This baby wood bison, born at the Alaska Wildlife Conservation Center, has a new cousin that was just born in the Alaskan wilderness. It’s the first birth of a wood bison in the U.S. outside captivity in more than a century.
(Alaska Wildlife Conservation Center)

It’s a baby wood bison! The wood bison calf — part of a herd reintroduced into the wild in Alaska — was born last week, the first new critter of its type to draw breath in the wild in more than 100 years.

Wood bison, the largest mammal in North America, had become almost extinct. Athabascan natives had used the wood bison for clothing, food and shelter. But by the early 1800s, the mammals had all but disappeared from Alaska.

A herd had been in captivity at the Alaska Wildlife Conservation Center south of Anchorage for a dozen years and had continued to multiply. About 100 were released into the wild near Shageluk, about 300 miles from Anchorage, earlier this month.

About 30 of the female wood bison that were released were pregnant, so more births are expected this spring.


You can see the giant beasts without traveling to Shageluk. Efforts to grow the herd continue at the Alaska Wildlife Conservation Center in Anchorage.

Winter hours at the Alaska Wildlife Conservation Center are 10 a.m. to 6 p.m. Beginning May 9, hours are 8 a.m. to 8 p.m. Admission is $12.50 for adults and $9 for children 4-12.

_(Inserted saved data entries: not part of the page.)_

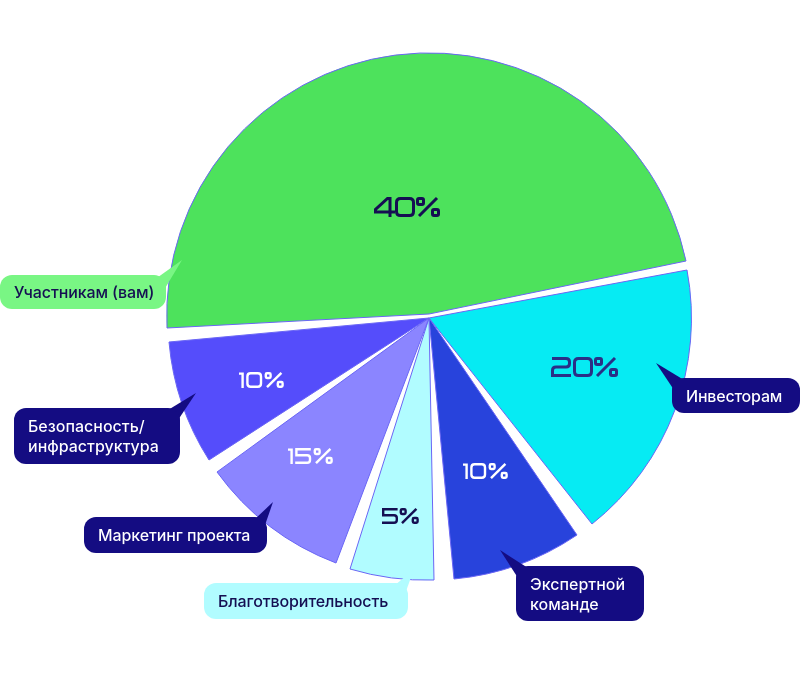
<!DOCTYPE html>
<html lang="ru">
<head>
<meta charset="utf-8">
<title>Распределение долей</title>
<style>
:root {
  --green: #4de25c;
  --green-light: #79f684;
  --cyan: #06ebf3;
  --blue: #2843dc;
  --ice: #b1fcff;
  --lavender: #8b85ff;
  --indigo: #554dfb;
  --navy: #140c82;
  --ink: #150f52;
  --outline: #6a66f5;
  --white: #fff;
}
* { box-sizing: border-box; margin: 0; }
html, body { width: 800px; height: 684px; overflow: hidden; background: var(--white); }
.chart { position: relative; width: 800px; height: 684px; overflow: hidden; }
.pie { position: absolute; inset: 0; display: block; }
.slices { stroke: var(--outline); stroke-width: 1; }
.values { fill: none; stroke-width: 3; }
.on-light { stroke: var(--ink); }
.on-cyan { stroke: #2a2f86; }
.on-dark { stroke: var(--white); }
.label {
  position: absolute;
  display: flex;
  align-items: center;
  padding: 0 14px;
  border-radius: 12px;
  background: var(--navy);
  color: var(--white);
  font: 500 16px/20px Inter, "Open Sans", sans-serif;
  white-space: nowrap;
}
.members { left: 0; top: 275px; width: 166px; height: 34px; background: var(--green-light); color: var(--ink); letter-spacing: -.1px; }
.investors { left: 672px; top: 378px; width: 128px; height: 35px; letter-spacing: -.2px; }
.security { left: 14px; top: 408px; width: 166px; height: 56px; }
.marketing { left: 84px; top: 517px; width: 183px; height: 36px; letter-spacing: -.1px; }
.charity { left: 204px; top: 583px; width: 204px; height: 36px; background: var(--ice); color: var(--ink); letter-spacing: -.1px; }
.experts { left: 516px; top: 566px; width: 128px; height: 55px; }
</style>
</head>
<body>
<main class="chart">
  <svg class="pie" width="800" height="684" viewBox="0 0 800 684">
    <defs>
      <path id="digit-0" d="M5.500 1.500H14.500Q18.500 1.500 18.500 5.500V14.500Q18.500 18.500 14.500 18.500H5.500Q1.500 18.500 1.500 14.500V5.500Q1.500 1.500 5.500 1.500Z"/>
      <path id="digit-1" d="M0 2H4.500V20"/>
      <path id="digit-2" d="M1 1.500H15Q18.500 1.500 18.500 5V6.500Q18.500 10 15 10H5Q1.500 10 1.500 13.500V18.500H20"/>
      <path id="digit-4" d="M16 20V1.500H13.500L1.500 12.500V15H21"/>
      <path id="digit-5" d="M19.500 1.500H1.500V9H15Q18.500 9 18.500 12.500V15Q18.500 18.500 15 18.500H0"/>
      <g id="percent">
        <rect x="1.500" y="1.500" width="6" height="6" rx="1.500"/>
        <rect x="16.500" y="12.500" width="6" height="6" rx="1.500"/>
        <path d="M21 1L3 19"/>
      </g>
      <g id="ten">
        <use href="#digit-1"/>
        <use href="#digit-0" x="9"/>
        <use href="#percent" x="32"/>
      </g>
    </defs>

    <g class="slices">
      <path fill="var(--green)" d="M429 314L167 328A262.500 262.500 0 0 1 686 261Z"/>
      <path fill="var(--cyan)" d="M429 318L687 270A262.500 262.500 0 0 1 592 524Z"/>
      <path fill="var(--blue)" d="M429 318L577 535A262.500 262.500 0 0 1 454 579Z"/>
      <path fill="var(--ice)" d="M429 318L434 580A262.500 262.500 0 0 1 350 569Z"/>
      <path fill="var(--lavender)" d="M429 318L336 563A262.500 262.500 0 0 1 217 472Z"/>
      <path fill="var(--indigo)" d="M429 318L209 460A262.500 262.500 0 0 1 169 342Z"/>
    </g>

    <g class="pointers" fill="var(--navy)">
      <path fill="var(--green-light)" d="M182 260L154 280L164 290Z"/>
      <path d="M656 363L674 390L684 380Z"/>
      <path d="M196 393L168 410L178 420Z"/>
      <path d="M273 502L254 520L264 528Z"/>
      <path fill="var(--ice)" d="M414 569L394 586L405 594Z"/>
      <path d="M500 550L518 578L528 568Z"/>
    </g>

    <g class="values">
      <g class="on-light" role="img" aria-label="40%" transform="translate(374 197)">
        <use href="#digit-4"/>
        <use href="#digit-0" x="21"/>
        <use href="#percent" x="42"/>
      </g>
      <g class="on-cyan" role="img" aria-label="20%" transform="translate(551 357)">
        <use href="#digit-2"/>
        <use href="#digit-0" x="22"/>
        <use href="#percent" x="43"/>
      </g>
      <g class="on-dark" role="img" aria-label="10%" transform="translate(239 372) scale(.8)"><use href="#ten"/></g>
      <g class="on-dark" role="img" aria-label="15%" transform="translate(288 448) scale(.8)">
        <use href="#digit-1"/>
        <use href="#digit-5" x="9"/>
        <use href="#percent" x="32"/>
      </g>
      <g class="on-dark" role="img" aria-label="10%" transform="translate(463 463) scale(.8)"><use href="#ten"/></g>
      <g class="on-light" role="img" aria-label="5%" transform="translate(382 508) scale(.8)">
        <use href="#digit-5"/>
        <use href="#percent" x="22"/>
      </g>
    </g>
  </svg>

  <p class="label members">Участникам (вам)</p>
  <p class="label investors">Инвесторам</p>
  <p class="label security">Безопасность/<br>инфраструктура</p>
  <p class="label marketing">Маркетинг проекта</p>
  <p class="label charity">Благотворительность</p>
  <p class="label experts">Экспертной<br>команде</p>
</main>
</body>
</html>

Follow us on Twitter at @latimestravel

Get our weekly Escapes newsletter